### ASSIGNED TASK:
Please count the lines in the data below that hold the word "return", and give only the number.
-------- SOURCE RECORDS
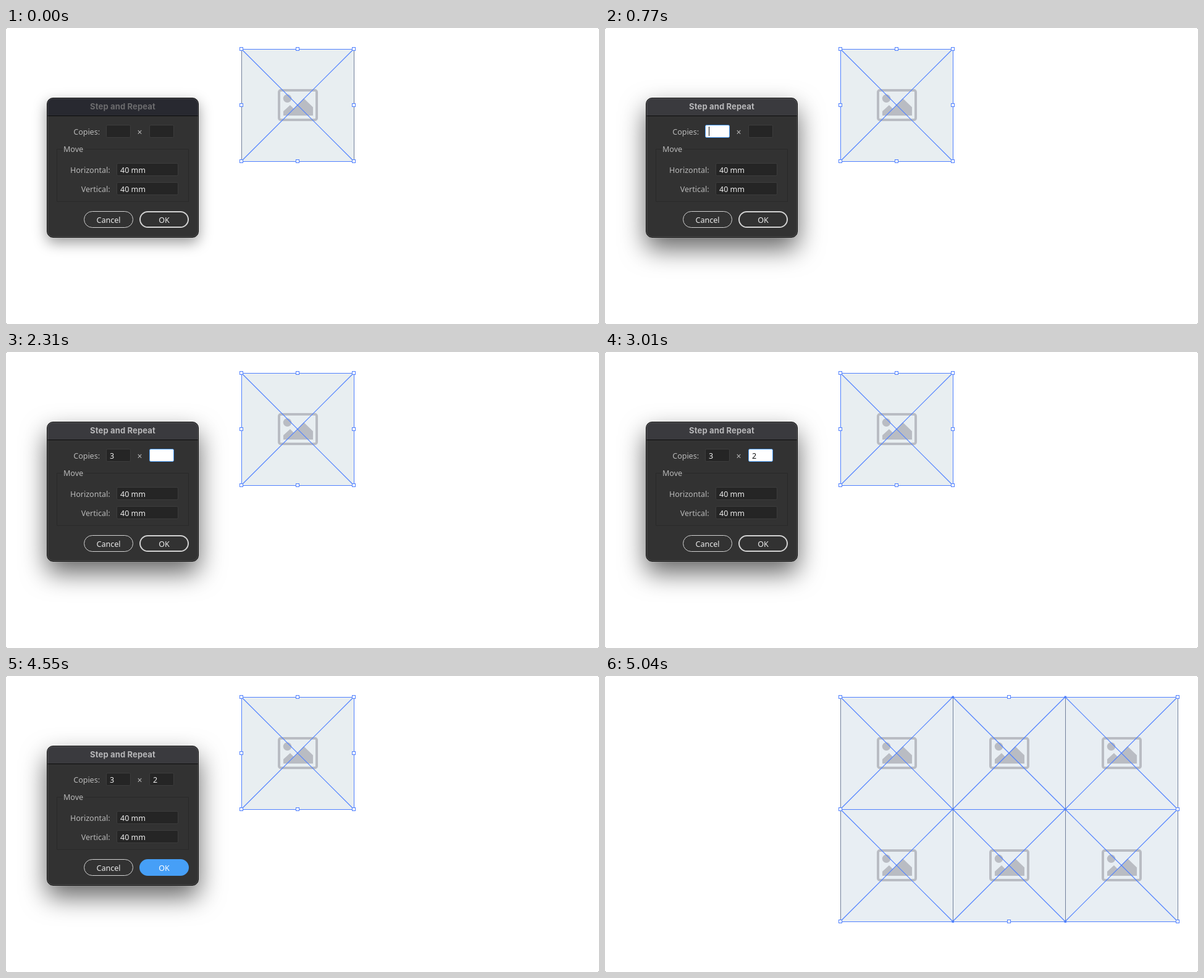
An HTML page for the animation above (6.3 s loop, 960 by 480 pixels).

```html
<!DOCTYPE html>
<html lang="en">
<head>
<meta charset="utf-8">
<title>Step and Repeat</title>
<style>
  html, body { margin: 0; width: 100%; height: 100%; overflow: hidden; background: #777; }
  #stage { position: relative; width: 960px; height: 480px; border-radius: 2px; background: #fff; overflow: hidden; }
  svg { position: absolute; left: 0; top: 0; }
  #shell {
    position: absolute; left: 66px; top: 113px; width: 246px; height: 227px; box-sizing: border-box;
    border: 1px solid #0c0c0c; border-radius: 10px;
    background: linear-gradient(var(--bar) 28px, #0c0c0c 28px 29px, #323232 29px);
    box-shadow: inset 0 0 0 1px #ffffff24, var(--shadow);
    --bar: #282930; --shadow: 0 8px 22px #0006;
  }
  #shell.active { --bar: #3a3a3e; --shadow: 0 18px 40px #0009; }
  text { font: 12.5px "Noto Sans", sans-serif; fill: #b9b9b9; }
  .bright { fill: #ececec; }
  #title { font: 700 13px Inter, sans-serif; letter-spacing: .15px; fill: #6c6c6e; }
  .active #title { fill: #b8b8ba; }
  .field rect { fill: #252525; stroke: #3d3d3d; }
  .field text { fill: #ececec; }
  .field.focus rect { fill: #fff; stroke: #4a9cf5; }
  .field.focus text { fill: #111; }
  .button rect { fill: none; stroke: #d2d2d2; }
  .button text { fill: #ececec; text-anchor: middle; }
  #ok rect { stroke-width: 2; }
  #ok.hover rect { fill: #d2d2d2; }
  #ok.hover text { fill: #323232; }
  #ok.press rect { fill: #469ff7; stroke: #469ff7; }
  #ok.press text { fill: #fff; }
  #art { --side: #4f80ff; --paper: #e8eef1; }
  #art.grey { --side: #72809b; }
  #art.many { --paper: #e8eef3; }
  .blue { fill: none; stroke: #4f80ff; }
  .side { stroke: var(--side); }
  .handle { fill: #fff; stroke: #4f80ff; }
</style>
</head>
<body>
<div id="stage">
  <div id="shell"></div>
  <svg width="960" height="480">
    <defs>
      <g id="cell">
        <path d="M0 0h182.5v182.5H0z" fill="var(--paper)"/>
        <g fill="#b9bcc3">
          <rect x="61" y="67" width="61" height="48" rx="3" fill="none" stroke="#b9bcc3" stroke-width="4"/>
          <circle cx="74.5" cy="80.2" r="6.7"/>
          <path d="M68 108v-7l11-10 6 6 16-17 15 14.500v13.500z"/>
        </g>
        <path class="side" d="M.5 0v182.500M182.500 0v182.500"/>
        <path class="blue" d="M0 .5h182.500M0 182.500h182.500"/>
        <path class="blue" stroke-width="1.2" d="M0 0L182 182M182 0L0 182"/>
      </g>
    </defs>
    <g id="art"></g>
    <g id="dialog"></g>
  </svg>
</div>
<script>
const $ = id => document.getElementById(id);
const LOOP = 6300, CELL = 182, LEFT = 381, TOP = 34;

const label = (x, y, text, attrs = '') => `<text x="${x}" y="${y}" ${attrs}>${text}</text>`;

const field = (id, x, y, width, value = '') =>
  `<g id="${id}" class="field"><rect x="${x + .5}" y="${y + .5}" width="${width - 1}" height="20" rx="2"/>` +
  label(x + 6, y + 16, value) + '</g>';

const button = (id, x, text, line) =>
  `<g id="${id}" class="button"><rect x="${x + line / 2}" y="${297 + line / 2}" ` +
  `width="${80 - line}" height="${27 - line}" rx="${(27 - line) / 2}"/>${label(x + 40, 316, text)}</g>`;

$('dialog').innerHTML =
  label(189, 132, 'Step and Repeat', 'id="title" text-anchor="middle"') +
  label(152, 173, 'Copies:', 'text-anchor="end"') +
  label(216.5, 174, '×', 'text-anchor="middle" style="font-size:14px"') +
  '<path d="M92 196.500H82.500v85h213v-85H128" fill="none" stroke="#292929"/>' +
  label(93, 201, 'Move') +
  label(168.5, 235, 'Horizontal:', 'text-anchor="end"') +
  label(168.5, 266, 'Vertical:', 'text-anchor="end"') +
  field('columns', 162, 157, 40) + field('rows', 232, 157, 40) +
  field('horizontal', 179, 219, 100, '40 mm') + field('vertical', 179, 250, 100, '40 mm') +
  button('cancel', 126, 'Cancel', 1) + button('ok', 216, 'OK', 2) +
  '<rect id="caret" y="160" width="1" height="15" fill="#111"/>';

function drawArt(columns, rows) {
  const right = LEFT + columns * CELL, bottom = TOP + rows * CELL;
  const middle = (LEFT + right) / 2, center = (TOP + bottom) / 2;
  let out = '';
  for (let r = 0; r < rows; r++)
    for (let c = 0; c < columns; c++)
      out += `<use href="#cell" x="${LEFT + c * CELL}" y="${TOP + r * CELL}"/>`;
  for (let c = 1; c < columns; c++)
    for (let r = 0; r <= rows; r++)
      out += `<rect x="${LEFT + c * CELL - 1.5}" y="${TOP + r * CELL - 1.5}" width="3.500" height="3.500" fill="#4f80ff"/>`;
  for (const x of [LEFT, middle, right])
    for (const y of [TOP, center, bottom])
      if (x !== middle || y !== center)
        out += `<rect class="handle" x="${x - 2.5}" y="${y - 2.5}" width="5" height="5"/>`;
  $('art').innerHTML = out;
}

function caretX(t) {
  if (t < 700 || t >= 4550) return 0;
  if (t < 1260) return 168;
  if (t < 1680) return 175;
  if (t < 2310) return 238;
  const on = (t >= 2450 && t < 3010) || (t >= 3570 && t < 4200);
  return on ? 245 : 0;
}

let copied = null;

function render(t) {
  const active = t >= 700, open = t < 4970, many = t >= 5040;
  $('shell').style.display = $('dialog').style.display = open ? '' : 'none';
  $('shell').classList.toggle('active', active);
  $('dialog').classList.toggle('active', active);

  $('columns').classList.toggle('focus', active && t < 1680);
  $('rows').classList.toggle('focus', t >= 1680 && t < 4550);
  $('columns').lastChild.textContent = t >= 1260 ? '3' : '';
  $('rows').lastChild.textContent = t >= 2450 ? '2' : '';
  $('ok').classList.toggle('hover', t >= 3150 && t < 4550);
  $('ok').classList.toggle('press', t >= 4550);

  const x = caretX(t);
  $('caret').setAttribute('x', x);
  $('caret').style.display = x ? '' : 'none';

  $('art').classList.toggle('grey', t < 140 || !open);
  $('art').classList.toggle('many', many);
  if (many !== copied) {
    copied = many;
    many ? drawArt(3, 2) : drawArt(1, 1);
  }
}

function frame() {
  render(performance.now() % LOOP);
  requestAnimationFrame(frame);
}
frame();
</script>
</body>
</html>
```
----------------
### RESPONSE AREA:
5